Your task: What lines of the material below hold the string "mark"? Copy them out.

Information supplied:

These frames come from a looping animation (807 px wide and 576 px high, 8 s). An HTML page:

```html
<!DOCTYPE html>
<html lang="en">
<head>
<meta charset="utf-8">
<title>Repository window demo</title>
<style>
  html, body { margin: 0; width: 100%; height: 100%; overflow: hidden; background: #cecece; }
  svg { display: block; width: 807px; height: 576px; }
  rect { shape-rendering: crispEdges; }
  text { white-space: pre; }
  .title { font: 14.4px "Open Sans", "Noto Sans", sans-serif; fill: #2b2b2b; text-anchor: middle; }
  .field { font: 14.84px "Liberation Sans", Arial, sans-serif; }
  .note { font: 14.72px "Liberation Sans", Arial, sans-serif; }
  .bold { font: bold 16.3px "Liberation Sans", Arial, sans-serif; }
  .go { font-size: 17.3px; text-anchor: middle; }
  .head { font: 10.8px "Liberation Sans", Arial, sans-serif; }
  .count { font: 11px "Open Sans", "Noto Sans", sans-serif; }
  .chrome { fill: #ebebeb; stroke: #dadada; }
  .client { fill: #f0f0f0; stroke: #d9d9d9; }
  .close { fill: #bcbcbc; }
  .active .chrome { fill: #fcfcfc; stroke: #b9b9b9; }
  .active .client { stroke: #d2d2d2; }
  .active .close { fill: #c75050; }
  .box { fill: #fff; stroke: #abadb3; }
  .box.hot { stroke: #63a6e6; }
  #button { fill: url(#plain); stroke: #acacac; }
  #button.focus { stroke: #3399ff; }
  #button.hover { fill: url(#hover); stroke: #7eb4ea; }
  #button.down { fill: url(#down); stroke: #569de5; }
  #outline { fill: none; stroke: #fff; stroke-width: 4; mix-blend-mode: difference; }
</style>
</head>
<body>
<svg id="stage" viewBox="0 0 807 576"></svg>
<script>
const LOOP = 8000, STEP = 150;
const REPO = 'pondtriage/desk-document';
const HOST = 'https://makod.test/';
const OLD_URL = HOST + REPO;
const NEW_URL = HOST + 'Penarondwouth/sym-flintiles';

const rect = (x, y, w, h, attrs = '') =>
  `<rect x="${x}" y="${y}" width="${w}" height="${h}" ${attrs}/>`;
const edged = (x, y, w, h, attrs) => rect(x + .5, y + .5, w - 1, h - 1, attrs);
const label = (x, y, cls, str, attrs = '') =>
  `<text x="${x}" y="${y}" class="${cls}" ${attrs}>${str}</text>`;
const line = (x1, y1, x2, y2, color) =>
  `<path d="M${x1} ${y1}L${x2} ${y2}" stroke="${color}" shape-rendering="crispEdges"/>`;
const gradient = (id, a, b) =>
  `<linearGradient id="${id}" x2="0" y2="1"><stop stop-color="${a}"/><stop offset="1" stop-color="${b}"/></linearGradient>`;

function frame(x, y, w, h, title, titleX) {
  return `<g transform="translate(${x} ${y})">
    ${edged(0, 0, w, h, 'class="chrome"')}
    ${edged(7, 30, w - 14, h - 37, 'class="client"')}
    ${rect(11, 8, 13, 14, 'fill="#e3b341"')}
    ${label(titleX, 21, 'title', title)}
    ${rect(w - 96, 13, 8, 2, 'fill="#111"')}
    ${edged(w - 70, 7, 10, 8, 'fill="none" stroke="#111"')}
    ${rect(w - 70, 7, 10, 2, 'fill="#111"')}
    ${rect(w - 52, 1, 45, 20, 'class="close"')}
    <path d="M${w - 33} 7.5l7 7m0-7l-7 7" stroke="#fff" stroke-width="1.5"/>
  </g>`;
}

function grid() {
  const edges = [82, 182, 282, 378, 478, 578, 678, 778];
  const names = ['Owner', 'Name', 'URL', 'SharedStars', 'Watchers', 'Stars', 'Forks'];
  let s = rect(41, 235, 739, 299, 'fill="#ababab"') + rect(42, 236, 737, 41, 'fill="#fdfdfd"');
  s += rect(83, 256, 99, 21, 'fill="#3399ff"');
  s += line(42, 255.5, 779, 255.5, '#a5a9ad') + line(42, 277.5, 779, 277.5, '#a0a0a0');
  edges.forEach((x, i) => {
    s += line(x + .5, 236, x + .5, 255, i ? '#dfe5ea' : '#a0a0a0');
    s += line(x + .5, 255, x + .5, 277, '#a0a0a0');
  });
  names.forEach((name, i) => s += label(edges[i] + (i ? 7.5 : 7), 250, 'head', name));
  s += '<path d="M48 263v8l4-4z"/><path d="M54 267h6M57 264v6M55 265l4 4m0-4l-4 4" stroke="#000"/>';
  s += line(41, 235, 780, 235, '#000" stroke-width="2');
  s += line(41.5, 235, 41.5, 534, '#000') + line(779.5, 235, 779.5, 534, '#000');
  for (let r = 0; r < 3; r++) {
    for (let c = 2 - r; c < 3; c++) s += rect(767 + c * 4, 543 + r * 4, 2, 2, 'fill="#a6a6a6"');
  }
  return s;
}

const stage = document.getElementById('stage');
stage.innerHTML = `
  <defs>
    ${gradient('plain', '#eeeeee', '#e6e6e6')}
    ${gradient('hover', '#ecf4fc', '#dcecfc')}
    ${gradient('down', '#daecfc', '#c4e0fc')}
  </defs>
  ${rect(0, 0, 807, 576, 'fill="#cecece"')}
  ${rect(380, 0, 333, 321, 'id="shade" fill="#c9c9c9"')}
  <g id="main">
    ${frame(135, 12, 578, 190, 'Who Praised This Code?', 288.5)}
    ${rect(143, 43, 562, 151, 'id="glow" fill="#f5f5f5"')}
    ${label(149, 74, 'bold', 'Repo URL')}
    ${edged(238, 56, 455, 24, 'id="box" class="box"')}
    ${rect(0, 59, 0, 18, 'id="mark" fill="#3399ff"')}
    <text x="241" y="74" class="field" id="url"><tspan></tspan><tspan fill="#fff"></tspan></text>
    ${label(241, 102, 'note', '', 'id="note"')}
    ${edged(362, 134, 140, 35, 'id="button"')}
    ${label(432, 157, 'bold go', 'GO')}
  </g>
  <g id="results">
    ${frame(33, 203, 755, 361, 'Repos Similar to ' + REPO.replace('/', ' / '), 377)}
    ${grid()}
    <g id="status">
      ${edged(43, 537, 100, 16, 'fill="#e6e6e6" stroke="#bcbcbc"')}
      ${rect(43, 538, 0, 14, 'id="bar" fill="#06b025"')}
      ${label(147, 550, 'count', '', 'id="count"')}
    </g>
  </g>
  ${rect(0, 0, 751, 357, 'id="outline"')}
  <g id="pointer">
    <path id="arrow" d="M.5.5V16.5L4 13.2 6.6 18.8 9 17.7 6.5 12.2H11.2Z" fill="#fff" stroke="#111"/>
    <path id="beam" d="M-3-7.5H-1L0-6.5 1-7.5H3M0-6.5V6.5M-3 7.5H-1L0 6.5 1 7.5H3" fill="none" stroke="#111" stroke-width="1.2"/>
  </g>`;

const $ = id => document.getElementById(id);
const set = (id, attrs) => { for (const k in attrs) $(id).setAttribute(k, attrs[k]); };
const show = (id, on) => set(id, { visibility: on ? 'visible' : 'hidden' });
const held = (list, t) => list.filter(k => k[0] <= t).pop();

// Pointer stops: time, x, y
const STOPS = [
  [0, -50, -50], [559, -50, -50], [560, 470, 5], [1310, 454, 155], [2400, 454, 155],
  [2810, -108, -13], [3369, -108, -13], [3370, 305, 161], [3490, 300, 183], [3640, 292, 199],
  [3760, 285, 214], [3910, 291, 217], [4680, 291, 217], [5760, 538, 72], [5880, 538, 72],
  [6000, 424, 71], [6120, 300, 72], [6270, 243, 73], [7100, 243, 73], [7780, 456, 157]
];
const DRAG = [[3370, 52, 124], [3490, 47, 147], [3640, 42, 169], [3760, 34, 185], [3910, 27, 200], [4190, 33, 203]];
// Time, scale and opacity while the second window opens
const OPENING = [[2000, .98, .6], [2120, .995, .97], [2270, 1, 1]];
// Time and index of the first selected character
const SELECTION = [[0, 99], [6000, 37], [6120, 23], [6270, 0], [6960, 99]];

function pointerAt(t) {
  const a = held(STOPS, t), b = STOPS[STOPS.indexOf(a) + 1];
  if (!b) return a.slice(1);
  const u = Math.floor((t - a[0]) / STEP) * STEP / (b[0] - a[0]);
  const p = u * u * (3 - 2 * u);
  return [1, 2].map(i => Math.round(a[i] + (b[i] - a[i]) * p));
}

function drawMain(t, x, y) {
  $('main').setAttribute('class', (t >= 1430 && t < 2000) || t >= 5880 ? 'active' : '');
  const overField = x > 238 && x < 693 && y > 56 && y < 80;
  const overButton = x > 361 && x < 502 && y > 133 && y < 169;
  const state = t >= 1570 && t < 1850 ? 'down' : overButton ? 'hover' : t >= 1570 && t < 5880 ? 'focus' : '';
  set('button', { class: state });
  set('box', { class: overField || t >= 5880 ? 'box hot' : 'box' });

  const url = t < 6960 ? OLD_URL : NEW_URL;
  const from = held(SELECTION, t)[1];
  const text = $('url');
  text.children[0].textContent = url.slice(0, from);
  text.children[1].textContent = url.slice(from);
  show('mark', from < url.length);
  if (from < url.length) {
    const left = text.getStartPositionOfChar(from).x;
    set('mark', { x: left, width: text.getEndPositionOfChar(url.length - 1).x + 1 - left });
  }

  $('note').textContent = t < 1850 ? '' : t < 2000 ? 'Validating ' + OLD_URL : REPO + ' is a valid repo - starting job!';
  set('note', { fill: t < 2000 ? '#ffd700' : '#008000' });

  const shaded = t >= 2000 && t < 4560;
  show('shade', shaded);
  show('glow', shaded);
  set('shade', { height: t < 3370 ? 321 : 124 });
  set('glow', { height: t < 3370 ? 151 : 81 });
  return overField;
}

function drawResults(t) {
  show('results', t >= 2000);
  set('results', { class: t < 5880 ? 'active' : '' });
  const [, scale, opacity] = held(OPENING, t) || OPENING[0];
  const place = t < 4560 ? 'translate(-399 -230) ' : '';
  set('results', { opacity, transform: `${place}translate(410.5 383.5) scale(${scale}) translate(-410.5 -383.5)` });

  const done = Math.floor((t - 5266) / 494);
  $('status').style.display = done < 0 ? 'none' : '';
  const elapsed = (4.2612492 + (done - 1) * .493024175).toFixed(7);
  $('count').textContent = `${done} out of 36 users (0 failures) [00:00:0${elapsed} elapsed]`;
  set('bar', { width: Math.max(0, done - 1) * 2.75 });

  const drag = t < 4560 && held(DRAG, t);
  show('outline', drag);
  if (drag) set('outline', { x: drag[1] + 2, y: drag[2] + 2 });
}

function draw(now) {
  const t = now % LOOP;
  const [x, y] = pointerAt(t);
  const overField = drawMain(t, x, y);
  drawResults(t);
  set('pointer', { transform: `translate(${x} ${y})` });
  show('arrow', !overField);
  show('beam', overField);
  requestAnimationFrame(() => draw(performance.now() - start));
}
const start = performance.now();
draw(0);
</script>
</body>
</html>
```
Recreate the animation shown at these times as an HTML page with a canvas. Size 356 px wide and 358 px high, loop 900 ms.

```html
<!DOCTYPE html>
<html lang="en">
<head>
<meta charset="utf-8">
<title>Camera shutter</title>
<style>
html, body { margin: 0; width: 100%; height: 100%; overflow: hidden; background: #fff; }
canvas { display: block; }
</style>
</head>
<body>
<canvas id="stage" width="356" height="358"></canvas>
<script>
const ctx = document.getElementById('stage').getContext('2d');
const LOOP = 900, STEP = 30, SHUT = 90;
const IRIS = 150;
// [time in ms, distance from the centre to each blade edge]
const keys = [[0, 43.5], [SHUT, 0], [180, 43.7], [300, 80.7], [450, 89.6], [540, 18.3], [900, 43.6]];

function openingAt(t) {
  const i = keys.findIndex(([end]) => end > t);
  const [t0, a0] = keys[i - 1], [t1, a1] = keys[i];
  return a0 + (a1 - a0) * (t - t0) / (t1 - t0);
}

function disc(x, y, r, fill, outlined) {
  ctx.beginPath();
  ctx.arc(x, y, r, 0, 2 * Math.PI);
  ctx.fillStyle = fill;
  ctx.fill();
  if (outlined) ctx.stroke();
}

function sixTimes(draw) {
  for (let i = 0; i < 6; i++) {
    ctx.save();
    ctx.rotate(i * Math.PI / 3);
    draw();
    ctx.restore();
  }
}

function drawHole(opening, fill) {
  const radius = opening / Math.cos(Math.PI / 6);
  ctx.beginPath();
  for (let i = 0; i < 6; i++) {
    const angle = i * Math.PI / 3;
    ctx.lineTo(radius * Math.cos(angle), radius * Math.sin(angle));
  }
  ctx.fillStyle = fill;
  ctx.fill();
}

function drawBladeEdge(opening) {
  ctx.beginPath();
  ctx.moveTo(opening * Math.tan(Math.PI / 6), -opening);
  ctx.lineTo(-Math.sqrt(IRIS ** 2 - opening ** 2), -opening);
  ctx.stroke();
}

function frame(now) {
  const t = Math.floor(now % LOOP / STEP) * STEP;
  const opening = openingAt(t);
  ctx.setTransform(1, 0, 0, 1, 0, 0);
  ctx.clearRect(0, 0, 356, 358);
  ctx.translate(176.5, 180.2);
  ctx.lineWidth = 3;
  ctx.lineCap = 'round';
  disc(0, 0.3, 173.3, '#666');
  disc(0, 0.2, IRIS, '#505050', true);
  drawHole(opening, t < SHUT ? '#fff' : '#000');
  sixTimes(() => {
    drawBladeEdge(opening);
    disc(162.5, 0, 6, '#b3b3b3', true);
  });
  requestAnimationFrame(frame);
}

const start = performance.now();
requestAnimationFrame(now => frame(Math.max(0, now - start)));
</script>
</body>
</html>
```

Solved problem:
    ${rect(0, 59, 0, 18, 'id="mark" fill="#3399ff"')}
  show('mark', from < url.length);
    set('mark', { x: left, width: text.getEndPositionOfChar(url.length - 1).x + 1 - left });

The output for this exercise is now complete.